YOUR ASSIGNMENT
Would you return the lines between the one holding "443C544 445 556" and the one holding "432V442C576 451 592", inclusive, and only those, exactly as they stand in the listing below?

GIVEN RECORDS
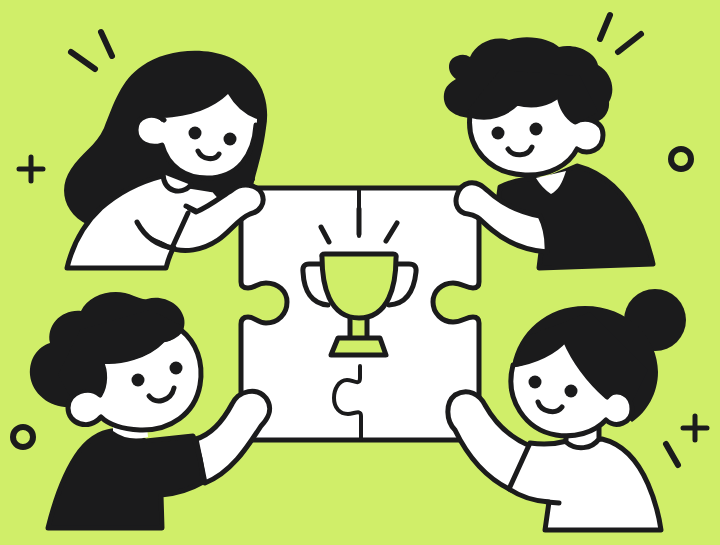
<!DOCTYPE html>
<html lang="en">
<head>
<meta charset="utf-8">
<title>Teamwork puzzle</title>
<style>
:root { --lime: #d0ee69; --ink: #1b1b1c; --paper: #fff; }
html, body { margin: 0; overflow: hidden; background: var(--lime); }
svg { display: block; width: 720px; height: 545px; }
.backdrop { fill: var(--lime); }
.ink { fill: var(--ink); }
.shape { fill: var(--paper); stroke: var(--ink); stroke-width: 5; stroke-linejoin: round; stroke-linecap: round; }
.solid { fill: var(--ink); stroke: var(--ink); stroke-width: 5; stroke-linejoin: round; }
.white { fill: var(--paper); }
.line { fill: none; stroke: var(--ink); stroke-width: 5; stroke-linecap: round; stroke-linejoin: round; }
.thin { stroke-width: 4; }
.cup { fill: var(--lime); stroke: var(--ink); stroke-width: 5; stroke-linejoin: round; }
.mark { fill: none; stroke: var(--ink); stroke-width: 6; stroke-linecap: round; }
</style>
</head>
<body>
<svg viewBox="0 0 720 545" role="img" aria-label="Four friends hold a puzzle with a trophy on it">
  <defs>
    <g id="plus"><path class="mark" d="M-12 0H12M0 -12V12" style="stroke-width:5"/></g>
    <circle id="ring" class="mark" r="10"/>
    <circle id="eye" class="ink" r="6.5"/>
  </defs>
  <rect class="backdrop" width="720" height="545"/>

  <g id="accents">
    <path class="mark" d="M71 52L95 69M101 32L112 56M610 15L600 39M641 34L618 52M666 444L678 465"/>
    <use href="#plus" x="31" y="169"/>
    <use href="#plus" x="695" y="428"/>
    <use href="#ring" x="681" y="159"/>
    <use href="#ring" x="23" y="437"/>
  </g>

  <g id="long-hair-back">
    <path class="ink" d="M88 225C63 213 58 188 71 169C81 153 96 146 104 128C114 103 121 80 142 66C164 50 202 46 229 57C260 71 271 100 266 128C263 152 257 168 252 190L205 214L150 190Z"/>
  </g>

  <g id="puzzle">
    <path class="shape" d="M241 192Q241 188 246 188H474Q479 188 479 193V282Q479 288 473 288C466 288 462 283 453 283C442 283 433 291 433 302C433 313 442 322 453 322C462 322 466 317 473 317Q479 317 479 323V435Q479 440 474 440H246Q241 440 241 435V324Q241 317 248 317C255 317 257 323 266 323C278 323 287 314 287 302C287 291 278 283 266 283C257 283 255 288 248 288Q241 288 241 282Z"/>
    <path class="line thin" d="M359 190V236M360 366V378C360 386 353 380 347 380C339 380 334 389 334 398C334 408 340 414 348 414C354 414 361 409 361 416V440"/>
  </g>

  <g id="trophy">
    <path class="mark" d="M321 227L329 242M359 209V234M397 223L386 241" style="stroke-width:5"/>
    <path class="shape" d="M323 264H309Q302 264 303 272C304 291 312 304 328 305M395 264H409Q417 264 416 272C414 291 406 304 389 305"/>
    <path class="cup" d="M350 314H367V340H350Z"/>
    <path class="cup" d="M322 257Q321 254 325 254H393Q397 254 396 258C396 285 389 318 359 318C329 318 322 285 322 257Z"/>
    <path class="cup" d="M338 338H380L386 355H331Z"/>
  </g>

  <g id="long-hair-friend">
    <path class="shape" d="M67 268C73 243 86 222 101 208C119 192 139 182 162 176L189 186L214 190L228 206L186 230Q172 244 166 268Z"/>
    <path class="ink" d="M190 184C198 190 208 190 216 193L232 203L255 180L250 160L205 174Z"/>
    <path class="shape" d="M187 207L196 212C212 205 222 196 232 190C242 182 257 184 262 194C266 204 259 212 250 214C238 219 230 232 218 240C203 250 184 254 168 247C153 241 144 232 137 222L150 204Z"/>
    <path class="white" d="M112 211L162 181L188 193L187 212L168 243Q145 237 137 222L118 236Z"/>
    <path class="line" d="M137 222C145 237 157 246 174 248M186 206L196 211M188 213L172 248"/>
    <path class="shape" d="M163 174C164 192 181 196 191 185"/>
    <path class="white" d="M162 118C190 117 214 108 228 94Q239 113 257 119C257 154 238 178 208 178C188 178 172 169 164 146C151 149 137 143 137 129C137 113 153 112 162 122Z"/>
    <path class="line" d="M164 120C152 111 136 116 136 130C136 143 150 149 162 145C168 167 186 178 207 178C238 178 254 155 256 125"/>
    <use href="#eye" x="195" y="133"/>
    <use href="#eye" x="230" y="139"/>
    <path class="line" d="M198 151C202 160 215 161 219 154"/>
  </g>

  <g id="curly-friend-right">
    <path class="solid" d="M500 187C515 180 532 177 544 180L577 166C608 174 628 198 641 226Q649 246 653 264L539 268L541 252L497 210Z"/>
    <path class="shape" d="M469 183C480 181 486 190 494 196C508 207 524 213 540 216Q548 232 547 252C522 250 504 240 492 230C482 222 478 215 468 214C458 213 454 204 457 195Q460 185 469 183Z"/>
    <path class="white" d="M536 178L566 171C562 184 558 190 551 194Q542 188 536 178Z"/>
    <path class="ink" d="M470 118C455 117 442 109 444 94C445 86 451 82 456 79C446 72 447 59 457 56Q464 53 470 57C476 43 494 35 509 40C528 34 550 39 559 47C577 43 596 53 598 65C612 73 616 90 609 102C610 112 603 121 594 122L572 126L490 112Z"/>
    <path class="shape" d="M470 115C489 121 506 114 517 103C535 108 550 103 559 95C561 108 566 116 575 122C585 116 603 120 603 135C603 150 588 156 577 149C569 165 549 176 525 175C490 174 466 148 470 115Z"/>
    <path class="ink" d="M466 112C488 120 506 113 517 102C535 108 550 103 558 94C560 109 566 117 576 124L598 112L580 76L500 70Z"/>
    <use href="#eye" x="498" y="133"/>
    <use href="#eye" x="536" y="129"/>
    <path class="line" d="M508 149C513 157 528 157 532 147"/>
  </g>

  <g id="curly-friend-left">
    <path class="shape" d="M196 439C213 434 224 419 232 404C239 390 257 387 266 398C274 409 267 420 261 426C248 446 232 472 205 483Z"/>
    <path class="solid" d="M48 528C55 500 65 471 80 451C91 437 106 429 120 431L146 441L193 436Q202 458 203 482Q184 493 161 495L162 528Z"/>
    <path class="white" d="M113 424L147 427L148 437Q128 442 113 431Z"/>
    <path class="ink" d="M72 407C52 409 32 395 30 375C29 358 38 347 50 343C46 325 62 309 81 311C89 294 115 287 134 296C140 298 144 300 147 299C163 294 181 304 184 318C187 332 176 342 166 346L110 400Z"/>
    <path class="shape" d="M101 361C120 363 147 357 163 340Q174 338 181 330C196 342 204 362 200 385C195 414 170 431 140 430C121 429 108 424 101 417C89 431 68 424 68 408C68 392 89 385 100 395C106 385 106 371 101 361Z"/>
    <path class="ink" d="M70 396C84 385 95 391 101 397C108 386 107 372 102 362C127 364 149 357 164 342Q176 341 183 326L150 310L80 330L58 375Z"/>
    <use href="#eye" x="138" y="380"/>
    <use href="#eye" x="176" y="368"/>
    <path class="line" d="M149 396C156 405 171 401 174 388"/>
  </g>

  <g id="bun-friend">
    <circle class="ink" cx="655" cy="320" r="31"/>
    <path class="ink" d="M512 366C518 332 547 306 585 306C628 306 658 338 658 372C658 393 647 412 632 422L606 400L560 350Z"/>
    <path class="shape" d="M455 395C468 387 480 395 485 405C495 423 511 438 530 446L511 490C484 477 466 453 455 430C446 421 445 403 455 395Z"/>
    <path class="shape" d="M530 443C544 445 556 444 567 441L602 439C623 444 638 461 648 484C655 500 659 516 661 530H545L549 502C534 501 521 497 509 489Z"/>
    <path class="line" d="M547 502L559 503"/>
    <path class="shape" d="M566 432V442C576 451 592 449 599 439V424"/>
    <path class="shape" d="M513 365C535 362 555 352 565 340C574 361 588 380 607 397C616 386 632 394 632 409C632 423 616 429 606 420C594 433 574 438 556 435C526 430 504 400 513 365Z"/>
    <path class="ink" d="M511 368C535 363 554 354 565 341C574 363 589 382 607 399Q617 388 632 402L648 370L590 312L530 335Z"/>
    <use href="#eye" x="535" y="382"/>
    <use href="#eye" x="571" y="391"/>
    <path class="line" d="M538 402C541 412 556 415 562 407"/>
  </g>
</svg>
</body>
</html>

RESULT OF THIS TASK
    <path class="shape" d="M530 443C544 445 556 444 567 441L602 439C623 444 638 461 648 484C655 500 659 516 661 530H545L549 502C534 501 521 497 509 489Z"/>
    <path class="line" d="M547 502L559 503"/>
    <path class="shape" d="M566 432V442C576 451 592 449 599 439V424"/>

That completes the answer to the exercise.